While I was sifting through trash bins looking for empty water bottles to trade in (10 empties got you a full one, a brilliant way to get thousands of poor concert-goers to voluntarily clean up the grounds and risk a Hepatitis infection) the Roots played on the main stage and were probably the best hip-hop act I saw the entire weekend. Everybody that reviewed this show mentioned their cover of “Masters of War,” and I’ll tell you exactly why: because it was awesome.
Afterward, Willie Nelson took the stage and sang a blend of country and folk songs with a number of his family members playing with him. Now, I was talking to a friend about this, but where exactly did Willie Nelson come from? It seems as though I’ve always known about him but don’t really know how he became a legend, other than he’s released a large number of albums and the well-known fact that, and I quote a nearby person who was giggling after he said it, “Willie Nelson smokes pot.” However, he did play several songs I recognized (like “Mamas, Don’t Let Your Babies Grow Up to be Cowboys” and a Merle Haggard song I can’t remember the name of), even though I’m not altogether too familiar with that genre. I suppose that’s why he’s a legend; he’s just embedded somewhere deep in our cultural consciousness. I’m just happy that I can now say that I’ve seen him play live (something I wish I could say for Johnny Cash).
After Willie I went over to the second stage for Placebo, who gave a decent performance that I can’t really complain about, but didn’t enthrall me all that much. They didn’t play much from their early albums, which was really disappointing (“Scared of Girls” or “Slave to the Wage” would have been a nice way to pump up the crowd), but they did good renditions of “Special K” and “Every You and Every Me” and ended with their cover of “Running up That Hill.”

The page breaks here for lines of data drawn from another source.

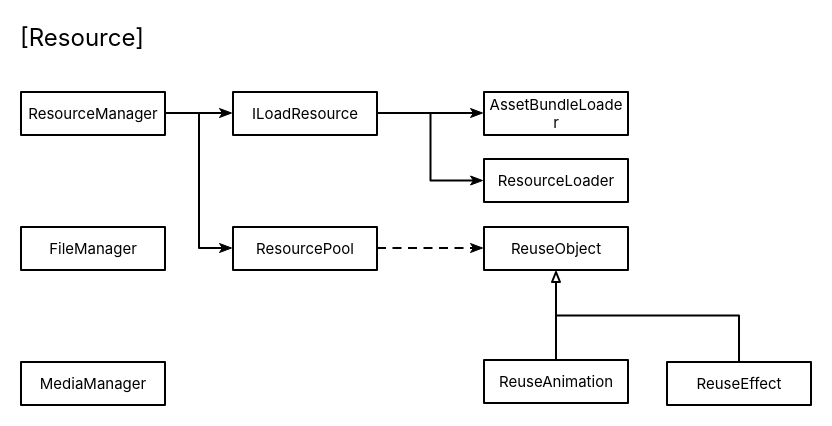
<!DOCTYPE html>
<html lang="en">
<head>
<meta charset="utf-8">
<title>Resource class diagram</title>
<style>
:root { --ink: #000; --paper: #fff; }
* { box-sizing: border-box; }
body { margin: 0; background: var(--paper); }
.diagram {
  position: relative;
  width: 832px;
  height: 426px;
  overflow: hidden;
  background: var(--paper);
  color: var(--ink);
  font-family: Inter, Roboto, sans-serif;
}
.title {
  position: absolute;
  left: 20px;
  top: 23px;
  margin: 0;
  font-size: 24px;
  line-height: 29px;
  font-weight: 400;
  white-space: nowrap;
}
.connectors { position: absolute; inset: 0; fill: none; stroke: var(--ink); stroke-width: 2; stroke-linejoin: round; }
.arrowhead { fill: var(--ink); stroke-width: 1; }
.inherit-head { fill: var(--paper); }
.node {
  position: absolute;
  left: var(--x);
  top: var(--y);
  width: 146px;
  height: 45px;
  display: flex;
  align-items: center;
  justify-content: center;
  border: 2px solid var(--ink);
  border-radius: 1px;
  background: var(--paper);
  font-size: 15px;
  line-height: 18px;
  text-align: center;
  white-space: nowrap;
}
</style>
</head>
<body>
<main class="diagram">
  <h1 class="title">[Resource]</h1>

  <svg class="connectors" width="832" height="426" viewBox="0 0 832 426" aria-hidden="true">
    <defs>
      <path id="arrow" class="arrowhead" d="M0 0L-12 -4.5L-9 0L-12 4.5Z"/>
    </defs>
    <path d="M166 113H224M199 113V248H224"/>
    <path d="M378 113H475M430.5 113V180.5H475"/>
    <path d="M377 248H475" stroke-dasharray="9 6.5"/>
    <path d="M556 360V282M556 315.5H739V362"/>
    <path class="inherit-head" d="M556 272L552 282H560Z"/>
    <use href="#arrow" x="231.5" y="113"/>
    <use href="#arrow" x="231.5" y="248"/>
    <use href="#arrow" x="482.5" y="113"/>
    <use href="#arrow" x="482.5" y="180.5"/>
    <use href="#arrow" x="482.5" y="248"/>
  </svg>

  <div class="node" style="--x:20px;--y:91px">ResourceManager</div>
  <div class="node" style="--x:20px;--y:226px">FileManager</div>
  <div class="node" style="--x:20px;--y:361px">MediaManager</div>

  <div class="node" style="--x:232px;--y:91px">ILoadResource</div>
  <div class="node" style="--x:232px;--y:226px">ResourcePool</div>

  <div class="node" style="--x:483px;--y:91px">AssetBundleLoade<br>r</div>
  <div class="node" style="--x:483px;--y:158px">ResourceLoader</div>
  <div class="node" style="--x:483px;--y:226px">ReuseObject</div>
  <div class="node" style="--x:483px;--y:359px">ReuseAnimation</div>
  <div class="node" style="--x:666px;--y:361px">ReuseEffect</div>
</main>
</body>
</html>
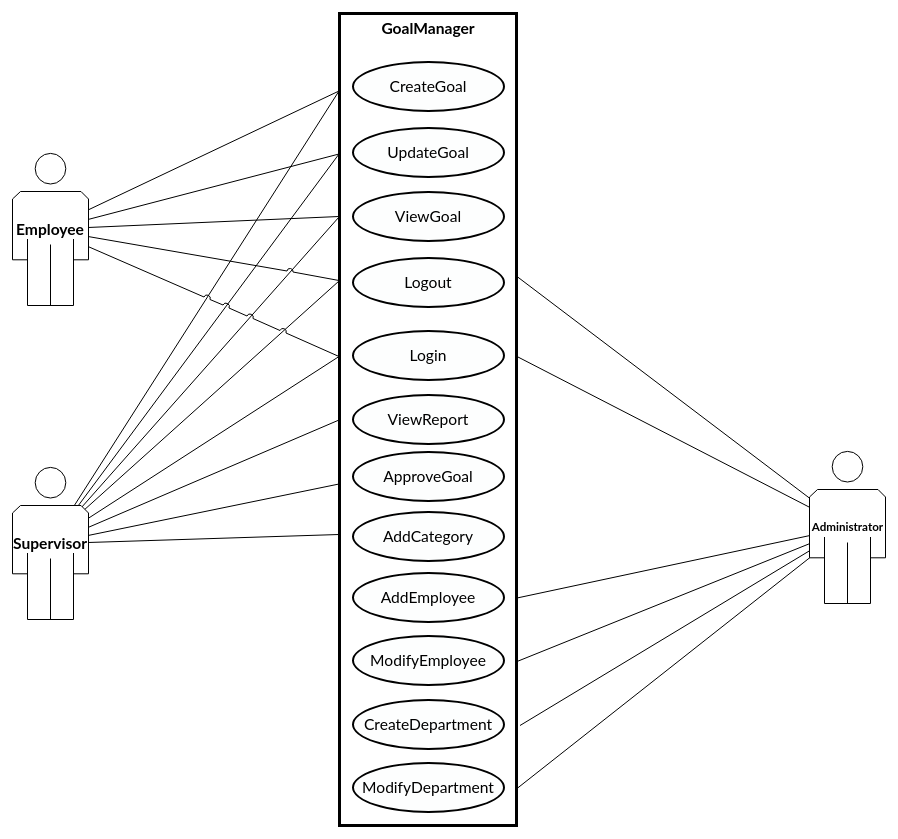
<!DOCTYPE html>
<html lang="en">
<head>
<meta charset="utf-8">
<title>GoalManager use case diagram</title>
<style>
  :root { --ink: #000; --paper: #fff; --node: #fdfefe; }
  * { box-sizing: border-box; }
  body { margin: 0; overflow: hidden; background: var(--paper); }
  .diagram {
    position: relative; width: 898px; height: 839px; overflow: hidden;
    background: var(--paper); color: var(--ink);
    font: 15.6px/20px Lato, Carlito, sans-serif;
  }
  .links, .figure { position: absolute; left: 0; top: 0; fill: none; stroke: var(--ink); stroke-width: 1; }
  .system {
    position: absolute; left: 338px; top: 12px; width: 180px; height: 815px;
    border: 3px solid var(--ink); background: var(--paper);
  }
  .system h1 { margin: 3px 0 0; font-size: inherit; font-weight: 700; text-align: center; }
  .cases { margin: 0; padding: 0; list-style: none; }
  .cases li {
    position: absolute; left: 11px; top: calc(var(--y) * 1px - 40px);
    width: 153px; height: 51px; padding: 0 1px 2px 0;
    border: 2px solid var(--ink); border-radius: 50%;
    background: var(--node); display: flex; align-items: center; justify-content: center; white-space: nowrap;
  }
  .actor { position: absolute; width: 78px; height: 155px; }
  .actor .figure path, .actor .figure circle { fill: var(--paper); }
  .actor .name {
    position: absolute; left: 0; top: 67px; width: 76px;
    font-weight: 700; text-align: center; white-space: nowrap;
  }
  .actor .name.long { width: 77px; font-size: 11.6px; }
  .employee { left: 12px; top: 152px; }
  .supervisor { left: 12px; top: 466px; }
  .administrator { left: 809px; top: 450px; }
</style>
</head>
<body>
<main class="diagram">
  <svg class="links" width="898" height="839" viewBox="0 0 898 839" aria-hidden="true">
    <g id="employee-links">
      <path d="M88 210L339 91M88 219.5L339 154M88 227.5L339 216.5"/>
      <path d="M88 236.5L287 271A3 3 0 0 1 293 272L339 280.5"/>
      <path d="M88 246.5L204 297A3 3 0 0 1 210 299.5L223 305A3 3 0 0 1 229 308L247 316A3 3 0 0 1 253 318.5L280 330.5A3 3 0 0 1 286 333L339 356.5"/>
    </g>
    <g id="supervisor-links">
      <path d="M74 506L339 91M78 506L339 154M81 508L339 217M83 511L339 281"/>
      <path d="M88 518.5L339 356.5M88 527.5L339 420M88 535.5L339 484M88 542.5L339 534.5"/>
    </g>
    <g id="administrator-links">
      <path d="M517 276.5L810 498.5M517 356.5L810 507.5M517 598L810 535.5M517 661.5L810 543.5M520 725.5L810 550.5M517 788.5L810 557.5"/>
    </g>
  </svg>

  <section class="system">
    <h1>GoalManager</h1>
    <ul class="cases">
      <li style="--y:86">CreateGoal</li>
      <li style="--y:152">UpdateGoal</li>
      <li style="--y:216">ViewGoal</li>
      <li style="--y:282">Logout</li>
      <li style="--y:355">Login</li>
      <li style="--y:419">ViewReport</li>
      <li style="--y:476">ApproveGoal</li>
      <li style="--y:536">AddCategory</li>
      <li style="--y:597">AddEmployee</li>
      <li style="--y:660">ModifyEmployee</li>
      <li style="--y:724">CreateDepartment</li>
      <li style="--y:787">ModifyDepartment</li>
    </ul>
  </section>

  <div class="actor employee">
    <svg class="figure" width="78" height="155" viewBox="0 0 78 155" aria-hidden="true">
      <defs>
        <g id="person">
          <circle cx="38.5" cy="16.7" r="15.3"/>
          <path d="M0.5 47L8.5 39.5H69L76.5 47V107.8H61.5V153.5H15.5V107.8H0.5Z"/>
          <path d="M15.5 87V108M61.5 87V108M38.5 92.5V153"/>
        </g>
      </defs>
      <use href="#person"/>
    </svg>
    <div class="name">Employee</div>
  </div>

  <div class="actor supervisor">
    <svg class="figure" width="78" height="155" viewBox="0 0 78 155" aria-hidden="true"><use href="#person"/></svg>
    <div class="name">Supervisor</div>
  </div>

  <div class="actor administrator">
    <svg class="figure" width="78" height="155" viewBox="0 0 78 155" aria-hidden="true"><use href="#person"/></svg>
    <div class="name long">Administrator</div>
  </div>
</main>
</body>
</html>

On my way out I ran into a few friends that were going to watch Air play and I asked them what they had seen. They said that Paul van Dyk was very good and that Against Me! were absolutely awful.
I then went and saw Lily Allen who, despite forgetting the lyrics to a number of her songs, put on an entertaining show. Her music was fun and punctuated with splashes of reggae and jazz, and when she sang “Knock ‘em Out” I don’t think there was a person in the place not singing along. It’s a bit early in her career, but she’s proving to be a spectacular pop musician with a lot of potential: like a young Britney Spears or Christina Aguilera, only British and, you know, good. I don’t think she performed quite as well as she could have, but it was still a fun set.
I’m unaware if there were technical problems, but Air, who were supposed to go on ten minutes after Lily Allen began, didn’t get on stage until well after she was over. Because of their belatedness, they had to cut their set very short and, to once again quote somebody nearby, “A lot of people came to see them play and they all got hosed.” They played only a few of their songs and ended with, I believe, “Sexy Boy.” It was too bad they were cut so short. In a previous year when they played the main stage they were spectacular and, in the impending surge of energy that would be required for the riot everybody was anticipating to follow Rage, it was lovely and relaxing after another ridiculously hot day.
This was the end of Coachella weekend, and after a long walk through a series of dusty parking lots I got on the road with some friends and headed home. We’ve all decided, next year they should extend it to four days. In the meantime, however, there’s only a year to go before the next festival. I hope to see you there (I’ll be the unshaven, sunburned guy).Note the date on this article may be incorrect due to importing it from our old system.